Kara Ward started her life as a caregiver earlier than most people do. She was only 29 when her mother was diagnosed with brain cancer in 2006. Ward had two young children of her own at the time—a toddler and an infant—and still she found herself caring for her mom, whose cognitive abilities declined almost as soon as she was diagnosed.
Ward is the older of two children, and lived about an hour from her parents, in Fredericksburg, Virginia. Her younger brother was just out of college, “and just not capable, I think, of handling it emotionally or physically,” she told me. I asked Ward if she had felt capable. “I didn’t have a choice, so yes. I think if I looked back, I would say, ‘God, no, nobody’s really capable of that.’ But when you don’t have a choice, it’s amazing what you can do.” Her mother died within five months.
These days, Ward cares for her grandmother, now 94, who lives a few minutes away from her in Charlottesville, in her own apartment.

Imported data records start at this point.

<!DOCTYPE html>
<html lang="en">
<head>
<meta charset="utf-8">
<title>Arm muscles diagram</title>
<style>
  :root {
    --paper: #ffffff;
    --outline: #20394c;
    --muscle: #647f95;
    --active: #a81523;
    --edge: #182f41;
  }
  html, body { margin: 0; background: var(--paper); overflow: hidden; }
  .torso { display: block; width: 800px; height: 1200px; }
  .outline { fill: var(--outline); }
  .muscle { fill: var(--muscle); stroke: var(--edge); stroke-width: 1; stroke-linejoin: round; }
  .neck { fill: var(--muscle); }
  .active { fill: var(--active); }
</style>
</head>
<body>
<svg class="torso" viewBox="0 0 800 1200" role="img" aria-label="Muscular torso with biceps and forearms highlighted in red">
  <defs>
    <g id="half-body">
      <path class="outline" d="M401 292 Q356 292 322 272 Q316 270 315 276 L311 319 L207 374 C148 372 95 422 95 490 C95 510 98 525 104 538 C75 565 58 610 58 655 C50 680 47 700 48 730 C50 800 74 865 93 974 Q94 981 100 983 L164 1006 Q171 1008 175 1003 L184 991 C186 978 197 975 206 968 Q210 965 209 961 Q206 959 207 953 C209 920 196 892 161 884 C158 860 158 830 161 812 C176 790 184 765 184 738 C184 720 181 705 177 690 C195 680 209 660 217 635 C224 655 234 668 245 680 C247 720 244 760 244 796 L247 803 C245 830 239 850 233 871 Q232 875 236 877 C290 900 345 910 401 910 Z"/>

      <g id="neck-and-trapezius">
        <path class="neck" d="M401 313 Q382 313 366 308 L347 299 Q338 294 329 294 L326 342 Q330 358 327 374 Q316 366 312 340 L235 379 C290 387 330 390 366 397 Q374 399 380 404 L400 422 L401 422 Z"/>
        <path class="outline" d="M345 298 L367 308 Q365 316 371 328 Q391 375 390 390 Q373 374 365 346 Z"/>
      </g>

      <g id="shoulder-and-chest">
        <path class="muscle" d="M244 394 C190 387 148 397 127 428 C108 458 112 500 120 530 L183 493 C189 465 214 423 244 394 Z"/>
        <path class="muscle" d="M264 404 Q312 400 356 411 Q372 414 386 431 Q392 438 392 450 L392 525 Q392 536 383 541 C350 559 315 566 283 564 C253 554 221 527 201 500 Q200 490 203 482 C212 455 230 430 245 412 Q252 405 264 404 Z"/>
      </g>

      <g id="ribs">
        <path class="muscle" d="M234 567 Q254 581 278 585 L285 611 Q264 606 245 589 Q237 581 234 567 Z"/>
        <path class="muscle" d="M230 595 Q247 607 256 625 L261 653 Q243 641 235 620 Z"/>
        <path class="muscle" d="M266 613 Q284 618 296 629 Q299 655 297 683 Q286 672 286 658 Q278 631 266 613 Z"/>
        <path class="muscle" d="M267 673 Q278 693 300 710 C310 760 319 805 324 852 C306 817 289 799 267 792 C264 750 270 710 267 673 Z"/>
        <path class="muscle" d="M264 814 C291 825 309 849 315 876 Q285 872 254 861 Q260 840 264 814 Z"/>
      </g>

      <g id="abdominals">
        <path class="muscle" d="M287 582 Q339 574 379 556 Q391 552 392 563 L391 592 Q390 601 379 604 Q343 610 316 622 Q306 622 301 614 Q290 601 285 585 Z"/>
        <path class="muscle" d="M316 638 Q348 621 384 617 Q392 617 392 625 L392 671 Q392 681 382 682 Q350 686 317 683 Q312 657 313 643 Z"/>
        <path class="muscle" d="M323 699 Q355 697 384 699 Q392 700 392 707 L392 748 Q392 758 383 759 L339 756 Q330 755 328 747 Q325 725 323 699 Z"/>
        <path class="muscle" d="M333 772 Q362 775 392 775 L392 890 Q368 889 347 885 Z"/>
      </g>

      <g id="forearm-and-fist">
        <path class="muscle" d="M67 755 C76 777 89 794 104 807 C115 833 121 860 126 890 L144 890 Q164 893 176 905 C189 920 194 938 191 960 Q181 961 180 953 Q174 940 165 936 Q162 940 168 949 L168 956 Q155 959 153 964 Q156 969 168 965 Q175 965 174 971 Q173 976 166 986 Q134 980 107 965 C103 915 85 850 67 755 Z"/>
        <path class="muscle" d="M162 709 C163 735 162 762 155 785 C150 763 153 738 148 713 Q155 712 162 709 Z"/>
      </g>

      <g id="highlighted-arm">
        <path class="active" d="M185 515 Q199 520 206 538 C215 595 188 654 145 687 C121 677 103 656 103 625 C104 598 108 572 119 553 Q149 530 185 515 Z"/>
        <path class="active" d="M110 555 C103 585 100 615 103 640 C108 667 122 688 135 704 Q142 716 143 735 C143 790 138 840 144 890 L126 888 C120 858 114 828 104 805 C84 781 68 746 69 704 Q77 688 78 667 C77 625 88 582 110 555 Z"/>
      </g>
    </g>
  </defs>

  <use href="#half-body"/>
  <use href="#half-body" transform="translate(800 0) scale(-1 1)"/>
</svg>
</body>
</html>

The broader crisis in elderly care also exposes a more fundamental problem in this country. The United States focuses its resources, its social safety net, and its policies on people who are in the workforce. From health care to the school system to our retirement programs, we identify people as current workers, future workers, and past workers. Americans tend to put less value on labor done outside of a paid job, the everyday work of feeding, clothing, entertaining, and loving others and ourselves. This is the work that caregivers do, as age prevents their loved ones from doing those critical tasks on their own, and it is fundamental to a functioning society and to a sense of community. Everyone I spoke to wanted the United States to find ways to value that—not just as labor, but as an important part of life.
She showers once a week, and for the next six weeks—approximately four months into our new pandemic normal—I will be the one to bathe her. Her...